Albert Wong, a Founder of AST, to Resign

Times Staff Writer

The “A” in AST Research, Albert C. Wong, will resign this week as co-chairman and executive vice president of the personal computer manufacturer, the firm said Tuesday.

Wong, one of three immigrants who co-founded AST in 1980 with $50,000 they raised by mortgaging their homes, is stepping down to pursue “personal, non-competitive interests,” according to a statement prepared by the Irvine company.

For the record:
12:00 AM, Nov. 10, 1988 FOR THE RECORD
Los Angeles Times Thursday November 10, 1988 Orange County Edition Business Part 4 Page 6 Column 3 Financial Desk 1 inches; 23 words Type of Material: Correction
For the fiscal year ended June 30, AST Research Inc. of Irvine recorded revenue of $412 million. A story in Wednesday’s business section reported an incorrect figure.

“It’s an amicable separation,” said Safi U. Qureshey, AST co-chairman and president. “There was no big disagreement or anything like that. After 8 years in the business, Albert just wants to take some time off. He’s going to spend some time with his family.”

Qureshey said he knows of no plans by Wong to start a new business. Wong was not available for comment Tuesday. AST’s statement that Wong will pursue “non-competitive” interests indicates that he has no plans to start up a rival firm or go to work for one.


Wong’s resignation is effective Friday. He will remain a company director.

AST was founded by Wong, 39, Qureshey, 37, and Thomas C.K. Yuen, 37, all of whom came to the United States to study engineering. Qureshey and Yuen met while both were employees at Computer Automation in Irvine, and later teamed up with Wong, who formerly worked for two other Orange County firms, Datum Inc. and Technology Marketing Inc.

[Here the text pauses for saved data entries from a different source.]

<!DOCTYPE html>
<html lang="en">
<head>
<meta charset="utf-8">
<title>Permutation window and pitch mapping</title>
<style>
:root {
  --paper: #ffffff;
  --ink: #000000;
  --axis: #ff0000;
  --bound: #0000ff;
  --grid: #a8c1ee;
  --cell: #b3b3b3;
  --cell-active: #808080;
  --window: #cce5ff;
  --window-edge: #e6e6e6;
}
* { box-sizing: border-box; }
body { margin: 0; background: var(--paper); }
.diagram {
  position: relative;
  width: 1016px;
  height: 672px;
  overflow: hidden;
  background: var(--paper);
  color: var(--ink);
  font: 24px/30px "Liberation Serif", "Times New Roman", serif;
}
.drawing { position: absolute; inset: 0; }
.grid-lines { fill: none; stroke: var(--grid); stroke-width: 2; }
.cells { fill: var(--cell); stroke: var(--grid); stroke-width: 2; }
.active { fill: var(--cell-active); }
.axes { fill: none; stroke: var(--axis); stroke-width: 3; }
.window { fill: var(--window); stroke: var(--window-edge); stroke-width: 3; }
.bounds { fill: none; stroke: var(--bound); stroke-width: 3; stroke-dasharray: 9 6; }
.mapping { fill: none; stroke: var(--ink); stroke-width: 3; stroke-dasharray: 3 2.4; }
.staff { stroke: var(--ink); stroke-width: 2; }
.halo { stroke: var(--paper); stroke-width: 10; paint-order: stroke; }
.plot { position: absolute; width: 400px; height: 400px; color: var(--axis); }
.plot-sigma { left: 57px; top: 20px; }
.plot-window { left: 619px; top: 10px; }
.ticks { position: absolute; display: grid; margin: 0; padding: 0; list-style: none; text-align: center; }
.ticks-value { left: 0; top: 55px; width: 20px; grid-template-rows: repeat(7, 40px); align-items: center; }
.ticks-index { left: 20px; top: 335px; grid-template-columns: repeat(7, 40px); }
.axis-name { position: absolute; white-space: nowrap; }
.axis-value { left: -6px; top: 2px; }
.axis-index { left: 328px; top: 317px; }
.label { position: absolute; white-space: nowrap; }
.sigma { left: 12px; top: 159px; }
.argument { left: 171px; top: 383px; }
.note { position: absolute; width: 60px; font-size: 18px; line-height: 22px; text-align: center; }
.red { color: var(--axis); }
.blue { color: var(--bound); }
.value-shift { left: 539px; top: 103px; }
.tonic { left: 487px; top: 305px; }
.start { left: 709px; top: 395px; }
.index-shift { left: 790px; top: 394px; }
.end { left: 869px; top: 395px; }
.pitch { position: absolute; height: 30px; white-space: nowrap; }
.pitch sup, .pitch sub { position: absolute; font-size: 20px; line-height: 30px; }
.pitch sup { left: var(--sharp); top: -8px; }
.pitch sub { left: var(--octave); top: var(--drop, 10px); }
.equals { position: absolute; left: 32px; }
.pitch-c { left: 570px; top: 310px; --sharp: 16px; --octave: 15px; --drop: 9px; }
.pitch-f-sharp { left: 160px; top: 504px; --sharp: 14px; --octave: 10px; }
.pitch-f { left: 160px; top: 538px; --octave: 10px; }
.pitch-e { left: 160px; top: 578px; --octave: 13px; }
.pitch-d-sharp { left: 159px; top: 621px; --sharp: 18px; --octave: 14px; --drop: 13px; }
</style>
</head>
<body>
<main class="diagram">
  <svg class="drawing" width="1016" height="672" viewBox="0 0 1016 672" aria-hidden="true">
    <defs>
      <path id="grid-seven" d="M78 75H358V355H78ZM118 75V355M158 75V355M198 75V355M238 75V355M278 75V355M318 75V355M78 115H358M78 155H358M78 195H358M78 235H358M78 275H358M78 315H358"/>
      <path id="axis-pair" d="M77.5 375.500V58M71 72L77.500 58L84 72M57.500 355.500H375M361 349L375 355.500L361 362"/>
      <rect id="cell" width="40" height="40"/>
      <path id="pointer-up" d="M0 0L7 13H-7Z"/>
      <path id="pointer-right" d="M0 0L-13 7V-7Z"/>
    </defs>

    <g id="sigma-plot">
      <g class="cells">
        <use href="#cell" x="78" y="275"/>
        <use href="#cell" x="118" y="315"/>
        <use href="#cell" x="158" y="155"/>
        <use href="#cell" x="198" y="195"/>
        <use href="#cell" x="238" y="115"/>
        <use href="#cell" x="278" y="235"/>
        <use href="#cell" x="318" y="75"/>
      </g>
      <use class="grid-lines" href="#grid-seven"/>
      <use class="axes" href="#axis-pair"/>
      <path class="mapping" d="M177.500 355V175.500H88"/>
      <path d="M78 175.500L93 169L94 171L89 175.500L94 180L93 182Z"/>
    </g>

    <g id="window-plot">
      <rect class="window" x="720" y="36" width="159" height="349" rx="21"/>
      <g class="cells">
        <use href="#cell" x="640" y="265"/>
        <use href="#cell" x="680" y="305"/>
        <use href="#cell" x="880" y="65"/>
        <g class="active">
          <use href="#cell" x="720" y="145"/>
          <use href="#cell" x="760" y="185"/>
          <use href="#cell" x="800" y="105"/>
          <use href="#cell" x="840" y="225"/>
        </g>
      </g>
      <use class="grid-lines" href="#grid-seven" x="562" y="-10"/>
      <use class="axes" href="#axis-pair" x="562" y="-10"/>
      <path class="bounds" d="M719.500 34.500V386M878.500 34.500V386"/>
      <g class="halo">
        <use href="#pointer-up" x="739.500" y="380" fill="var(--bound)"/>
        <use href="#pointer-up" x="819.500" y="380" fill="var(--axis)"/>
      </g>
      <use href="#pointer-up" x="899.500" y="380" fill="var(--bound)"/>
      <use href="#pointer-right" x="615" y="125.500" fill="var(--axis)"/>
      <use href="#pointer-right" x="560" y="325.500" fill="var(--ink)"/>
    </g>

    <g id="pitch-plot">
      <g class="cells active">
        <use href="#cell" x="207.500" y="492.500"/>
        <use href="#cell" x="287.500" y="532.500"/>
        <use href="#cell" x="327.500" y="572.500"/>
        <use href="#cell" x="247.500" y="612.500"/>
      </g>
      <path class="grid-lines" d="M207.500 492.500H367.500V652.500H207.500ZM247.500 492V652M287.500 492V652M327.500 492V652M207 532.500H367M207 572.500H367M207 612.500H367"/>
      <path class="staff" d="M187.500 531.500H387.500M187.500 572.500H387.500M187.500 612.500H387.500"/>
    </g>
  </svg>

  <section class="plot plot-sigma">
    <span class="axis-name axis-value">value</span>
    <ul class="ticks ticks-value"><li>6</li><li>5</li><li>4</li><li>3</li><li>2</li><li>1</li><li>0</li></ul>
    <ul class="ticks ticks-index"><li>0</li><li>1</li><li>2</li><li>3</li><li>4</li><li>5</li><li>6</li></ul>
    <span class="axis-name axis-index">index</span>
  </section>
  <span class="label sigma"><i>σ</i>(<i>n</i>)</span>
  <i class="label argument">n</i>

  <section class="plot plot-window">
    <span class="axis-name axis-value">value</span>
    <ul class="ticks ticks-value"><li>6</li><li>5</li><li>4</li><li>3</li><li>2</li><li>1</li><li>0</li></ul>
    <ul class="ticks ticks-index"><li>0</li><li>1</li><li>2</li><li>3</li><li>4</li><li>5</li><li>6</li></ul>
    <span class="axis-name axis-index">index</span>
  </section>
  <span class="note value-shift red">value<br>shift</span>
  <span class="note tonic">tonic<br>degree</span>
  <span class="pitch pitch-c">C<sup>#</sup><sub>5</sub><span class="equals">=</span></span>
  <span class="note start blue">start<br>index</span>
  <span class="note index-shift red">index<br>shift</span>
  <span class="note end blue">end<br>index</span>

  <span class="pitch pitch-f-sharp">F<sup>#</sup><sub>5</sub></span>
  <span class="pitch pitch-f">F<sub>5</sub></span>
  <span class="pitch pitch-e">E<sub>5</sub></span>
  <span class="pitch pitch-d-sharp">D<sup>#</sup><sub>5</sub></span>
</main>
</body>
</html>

AST got its start in July, 1980, as a maker of printed-circuit boards that boosted the memory and other features of International Business Machines’ first personal computer. In 1987, the firm entered the crowded personal computer field with its own line of machines, and its rapid success surprised skeptics.

Headed by Albert, Safi and Tom, as employees often refer to them, AST has become one of the leading sellers of personal computers and related products. Sales grew from $71,000 in 1981 to $206 million for the year ended June 30. The company’s payroll has grown from its original three founders to more than 2,000 people today.


Over the years, the three founders--each of whom owns about 17% of the publicly held company’s stock--have played distinct roles within the company.

Wong, a native of Hong Kong, has primarily been responsible for overseeing AST’s engineering staff and worldwide manufacturing operations. Yuen, an executive vice president, will take over Wong’s manufacturing duties, and Qureshey will assume responsibility for engineering.

Qureshey said the company has no plans to replace Wong.

“Albert was always the guy who was behind the scenes getting things done,” one former AST manager said. “Tom was the marketing guy, and Safi was the philosophical one. When Safi and Tom would come up with a dream for what they wanted to do, Albert was the one who figured out a path for getting there.”

Wong, described as a “quiet, reserved” man who studied engineering at Cal State Fullerton, has maintained the lowest profile of the three founders. Qureshey, a Pakistani, is AST’s chief spokesman to the media and the investment community. Yuen, a Hong Kong native, is the firm’s chief marketeer.

Qureshey said the three founders are close personal friends and “will continue to be” after Wong leaves. “We’ve stayed together for 8 years, and AST has come a long way in that time,” he said.

Employees said the founders’ closeness was reflected in their car-buying habits. Oftentimes when one of the three would buy a new car--usually an exotic sports car--one or both of the others followed. Earlier this year, Wong and Yuen both purchased expensive Ferraris within days of one another.